Among the many excellent ‘overview-chapters’, let me single out Caston’s contribution on Aristotle’s psychology (chapter 17) as an example of a particularly helpful entry for novices in the field. In a well-organized and clearly written paper, Caston tackles three central concerns in the massive scholarship on Aristotle’s De Anima,3 namely the mind-body problem, the nature of perception, and Aristotle’s account of thought. Caston explains why each of these topics is problematic (which is not necessarily self-evident to students first exploring Aristotle’s psychology), discusses different approaches to their solution, and shows how some of these approaches are inspired by contemporary developments in philosophy of mind. He is especially clear on what is to be learned from those developments. The footnotes will also be useful for students: Caston provides comprehensive references to both primary and secondary sources on every topic he touches upon, thus guiding the student directly to the relevant literature.

Specialists may find those papers that develop new ideas, or cover topics not typically found in companions, most interesting. Let me point to some excellent examples. In an elegantly written paper, Mourelatos offers new insights on the ‘pre-history’ of the concept of the universal among the Pre-Socratics (chapter 4: ‘The Concept of the Universal in Some Later Pre-Platonic Cosmologists’). Traditionally, the history of the concept of the universal goes back only to the metaphysics of Plato and Aristotle. However, as Mourelatos explains, this is because the grasp of the concept of the universal in earlier periods was probably blocked or delayed because of the very nature of Pre-Socratic cosmology. For instance, the material monism propagated by early Pre-Socratics such as Anaximander and Anaximenes prevented the recognition of the type-token distinction necessary for a minimalist specification of the concept of the universal, since in this view everything is a manifestation of the same ‘stuff’. Nevertheless, following Aristotle, Mourelatos identifies three Pre-Socratic antecedents for the concept of the universal: a classificatory use of eidos and related terms in Empedocles’ biology; the genus-species distinction in Philolaus’ theory of number; and the type-token distinction in Democritus’ theory of atoms. In the last case, Mourelatos argues that Democritus not only used the concept of the universal but also explicitly brought it up for philosophical discussion.

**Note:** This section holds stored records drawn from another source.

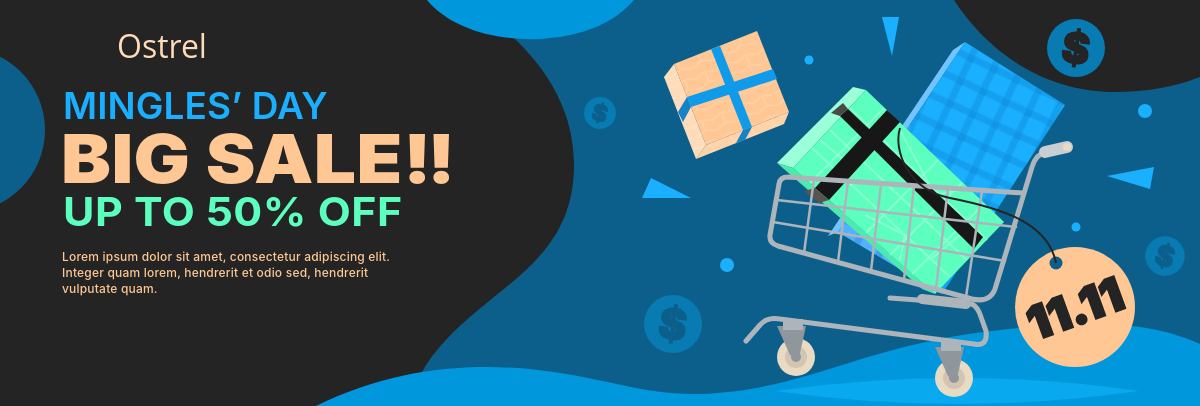
<!DOCTYPE html>
<html lang="en">
<head>
<meta charset="utf-8">
<title>Big sale banner</title>
<style>
:root {
  --sea: #0d5f8b;
  --wave: #0097dd;
  --glow: #08a9ee;
  --ink: #242424;
  --sky: #1ab0ff;
  --sky-light: #55b0ff;
  --peach: #ffc794;
  --peach-light: #ffdcb9;
  --mint: #5cffbd;
  --mint-light: #9bffd8;
  --coin: #087bb2;
  --steel: #adb4ba;
  --steel-dark: #8f969c;
  --rubber: #e9dac4;
}
* { box-sizing: border-box; margin: 0; }
html, body { width: 1200px; height: 406px; overflow: hidden; }
.banner { position: relative; width: 1200px; height: 406px; overflow: hidden; background: var(--sea); font-family: Inter, Roboto, sans-serif; }
.scenery { position: absolute; inset: 0; display: block; }
.copy { position: absolute; left: 64px; top: 15px; display: flex; flex-direction: column; align-items: flex-start; white-space: nowrap; }
.brand { margin-left: 53px; font: 400 32px/62px "Open Sans", "Noto Sans", sans-serif; color: var(--peach-light); }
.event { margin: 9px 0 0 -1px; font-size: 37px; line-height: 40px; font-weight: 600; letter-spacing: .1px; color: var(--sky); }
.headline { margin-left: -3px; font-size: 68px; line-height: 64px; font-weight: 900; letter-spacing: .4px; color: var(--peach); transform: scaleX(1.1); transform-origin: left; }
.exclaim { letter-spacing: -4px; }
.offer { margin: 2px 0 0 -1px; font-size: 40px; line-height: 40px; font-weight: 700; letter-spacing: .5px; color: var(--mint); transform: scaleX(1.073); transform-origin: left; }
.details { margin: 17px 0 0 -2px; font-size: 12px; line-height: 16px; font-weight: 500; letter-spacing: .2px; color: var(--peach); }
.coin-sign { font: 900 42px Inter, sans-serif; text-anchor: middle; fill: currentColor; stroke: currentColor; stroke-width: 1.5px; }
.tag-date { font: 900 46px Inter, sans-serif; text-anchor: middle; fill: var(--ink); stroke: var(--ink); stroke-width: 2.5px; }
</style>
</head>
<body>
<main class="banner">
  <svg class="scenery" width="1200" height="406" viewBox="0 0 1200 406" aria-hidden="true">
    <defs>
      <g id="coin">
        <circle r="29" fill="var(--coin)"/>
        <text class="coin-sign" y="15" transform="rotate(8)">$</text>
      </g>
      <g id="wheel">
        <circle r="19" fill="var(--rubber)"/>
        <circle r="11" fill="#d3c5b1"/>
        <circle r="5" fill="var(--steel-dark)"/>
        <path d="M-19-31H10L4-4Q0 3-6-2Z" fill="var(--steel-dark)"/>
        <path d="M-13-38H7V-27H-13Z" fill="var(--steel)"/>
      </g>
      <pattern id="plaid" width="25" height="25" patternUnits="userSpaceOnUse" patternTransform="translate(965 42) rotate(25)">
        <path d="M12 0V25M0 12H25" stroke="#0a80d0" stroke-width="7" opacity=".35"/>
        <path d="M9 9H16V16H9Z" fill="#0a80d0" opacity=".3"/>
      </pattern>
      <pattern id="gift-weave" width="22" height="22" patternUnits="userSpaceOnUse" patternTransform="rotate(-22)">
        <path d="M0 4L11 0L22 4M0 15L11 11L22 15M11 0V11" fill="none" stroke="#fff" stroke-width="1.5" opacity=".16"/>
      </pattern>
    </defs>

    <g id="backdrop">
      <path d="M0 0H465C535 45 574 100 574 165C574 275 470 290 422 372L316 406H0Z" fill="var(--ink)"/>
      <circle cx="-37" cy="130" r="82" fill="var(--sea)"/>
      <path d="M427 0C450 28 495 41 540 39C585 36 615 22 634 0Z" fill="var(--wave)"/>
      <path d="M954 0C985 48 1040 92 1115 92Q1162 92 1200 77V0Z" fill="var(--ink)"/>
      <path d="M316 406C390 370 460 363 530 369C610 378 640 395 700 394C810 390 860 345 1000 330C1090 320 1150 321 1200 344V406Z" fill="var(--wave)"/>
      <path d="M775 391Q957 365 1139 391Q957 417 775 391Z" fill="var(--glow)"/>
    </g>

    <g id="coins" color="var(--sea)">
      <use href="#coin" x="1076" y="48" color="var(--ink)"/>
      <use href="#coin" x="673" y="324"/>
      <use href="#coin" transform="translate(600 113) rotate(8) scale(.55)"/>
      <use href="#coin" transform="translate(1165 256) rotate(8) scale(.68)"/>
    </g>

    <g id="confetti" fill="var(--sky)">
      <polygon points="882,17 899,17 892,56"/>
      <polygon points="651,178 642,198 691,198"/>
      <polygon points="1107,176 1154,167 1150,189"/>
      <circle cx="809" cy="60" r="4.5"/>
      <circle cx="1145" cy="111" r="7"/>
      <circle cx="727" cy="265" r="7"/>
      <circle cx="1076" cy="227" r="4.5"/>
    </g>

    <g id="peach-gift">
      <polygon points="664,77 674,64 706,145 696,159" fill="var(--peach-light)"/>
      <polygon points="696,159 706,145 789,112 784,124" fill="#ffd3a8"/>
      <polygon points="674,64 757,31 789,112 706,145" fill="var(--peach)"/>
      <polygon points="664,77 674,64 757,31 789,112 784,124 696,159" fill="url(#gift-weave)"/>
      <polygon points="711,49 720,46 752,127 743,130" fill="#0f9bea"/>
      <polygon points="687,97 773,69 777,79 691,107" fill="#0f9bea"/>
      <polygon points="687,97 691,107 683,122 678,112" fill="#1683c6"/>
      <polygon points="743,130 752,127 745,140 736,143" fill="#1683c6"/>
    </g>

    <g id="plaid-gift">
      <polygon points="953,50 965,42 838,232 828,236" fill="#72c4ff"/>
      <polygon points="965,42 1065,105 942,294 838,232" fill="var(--sky)"/>
      <polygon points="910,124 838,232 905,272" fill="var(--sky-light)"/>
      <polygon points="965,42 1065,105 942,294 838,232" fill="url(#plaid)"/>
    </g>

    <g id="mint-gift">
      <polygon points="777,163 853,87 866,90 793,168" fill="var(--mint-light)"/>
      <polygon points="777,163 793,168 935,294 922,289" fill="#4ceaac"/>
      <polygon points="866,90 1004,222 935,294 793,168" fill="var(--mint)"/>
      <g fill="none" stroke="var(--mint-light)" stroke-width="2" opacity=".7">
        <path d="M850 108L987 240M830 130L967 260M812 148L950 277M884 108L810 183M938 160L866 233M962 183L890 255M984 204L912 274"/>
        <path d="M820 140L850 165L845 200M900 130L935 195L960 190M865 215L905 235L900 260M930 260L960 235"/>
      </g>
      <polygon points="840,116 848,109 983,237 974,249" fill="#171717"/>
      <polygon points="831,113 843,103 848,109 840,116" fill="#4a4a45"/>
      <polygon points="887,110 900,122 829,200 815,188" fill="#171717"/>
      <polygon points="815,188 829,200 819,203 804,191" fill="#5a5450"/>
    </g>

    <g id="cart" fill="none" stroke="var(--steel)" stroke-linecap="round" stroke-linejoin="round">
      <path id="basket-wires" stroke-width="2.5" d="M777 200L1016 227M773 222L1005 261M814 179L804 253M848 181L838 262M881 184L871 271M914 186L904 280M948 188L936 289M982 191L966 297"/>
      <path id="basket-frame" stroke-width="5" d="M1022 193L788 177Q780 177 779 184L770 235Q769 243 778 246L972 299Q990 303 995 289L1032 167Q1036 154 1046 152"/>
      <path id="handle" stroke="#c9ced2" stroke-width="12" d="M1045 152L1067 147"/>
      <circle cx="1067" cy="147" r="4" fill="var(--rubber)" stroke="none"/>
      <path id="shelf-bracket" stroke-width="5" d="M890 298L972 304"/>
      <path stroke-width="10" d="M922 299L966 304"/>
      <path id="chassis" stroke-width="5" d="M972 304Q978 307 981 317L986 331Q988 347 974 344L780 319Q767 317 760 325L746 341"/>
      <g stroke="none">
        <use href="#wheel" x="796" y="357"/>
        <use href="#wheel" x="954" y="378"/>
      </g>
    </g>

    <g id="price-tag">
      <circle cx="1075" cy="307" r="60" fill="var(--peach)"/>
      <circle cx="1056" cy="263" r="6.5" fill="var(--sea)"/>
      <path d="M1056 263C1048 222 1000 208 950 198C908 190 893 150 900 128" fill="none" stroke="var(--ink)" stroke-width="2"/>
      <text class="tag-date" transform="translate(1075 308) rotate(-20)" y="17" textLength="98" lengthAdjust="spacingAndGlyphs">11.11</text>
    </g>
  </svg>

  <section class="copy">
    <p class="brand">Ostrel</p>
    <p class="event">MINGLES’ DAY</p>
    <h1 class="headline">BIG SALE<span class="exclaim">!!</span></h1>
    <p class="offer">UP TO 50% OFF</p>
    <p class="details">Lorem ipsum dolor sit amet, consectetur adipiscing elit.<br>Integer quam lorem, hendrerit et odio sed, hendrerit<br>vulputate quam.</p>
  </section>
</main>
</body>
</html>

Equally interesting for their development of new ideas are the contributions by Brown (chapter 28: ‘Hellenistic Cosmopolitanism’), who succinctly discusses the Stoic and Epicurean versions of cosmopolitanism and brings out how their idea of a positive commitment to all other human beings is still relevant to us, and the papers in part VI. These papers raise issues that are of general importance for the understanding of ancient philosophy, namely the ancient philosophers’ attitude towards traditional religiosity (chapter 32: ‘Greek Philosophy and Religion’), which Betegh characterizes as ‘a mixture of innovation, criticism, and conservativism’ (625); ancient conceptions of meaning, truth, and reference (chapter 33: ‘Philosophy of Language’); the interplay between ancient medicine and philosophy (chapter 34: ‘Ancient Medicine and its Contribution to the Philosophical Tradition’); and a history of selected topics in Greek mathematics (chapter 35: ‘Greek Mathematics (Arithmetic, Geometry, Proportion Theory) to the Time of Euclid’).

In sum, the Companion draws together a wealth of material, presented in accordance with the most recent scholarly standards for the interpretation of ancient philosophical texts. The Companion will be an excellent source-book for students interested in the study of ancient philosophy,4 as well as for scholars who are rethinking their views on well-known problems by considering the new perspectives offered.


1. I noted very few errors; let me mention two that concern references: p. 277 ‘Phys. II.3, 198a24-27’ must be ‘Phys. II.7, 198a24-27’; p. 306n.19 ‘in the Balme (1990)’ must be ‘in Balme (1992)’.

2. David Sedley (editor), The Cambridge Companion to Greek and Roman Philosophy. New York: Cambridge University Press, 2003.

3. Pages 341-346. Caston provides by far the largest bibliography in the companion.

4. A (cheaper) paperback version would be most welcome.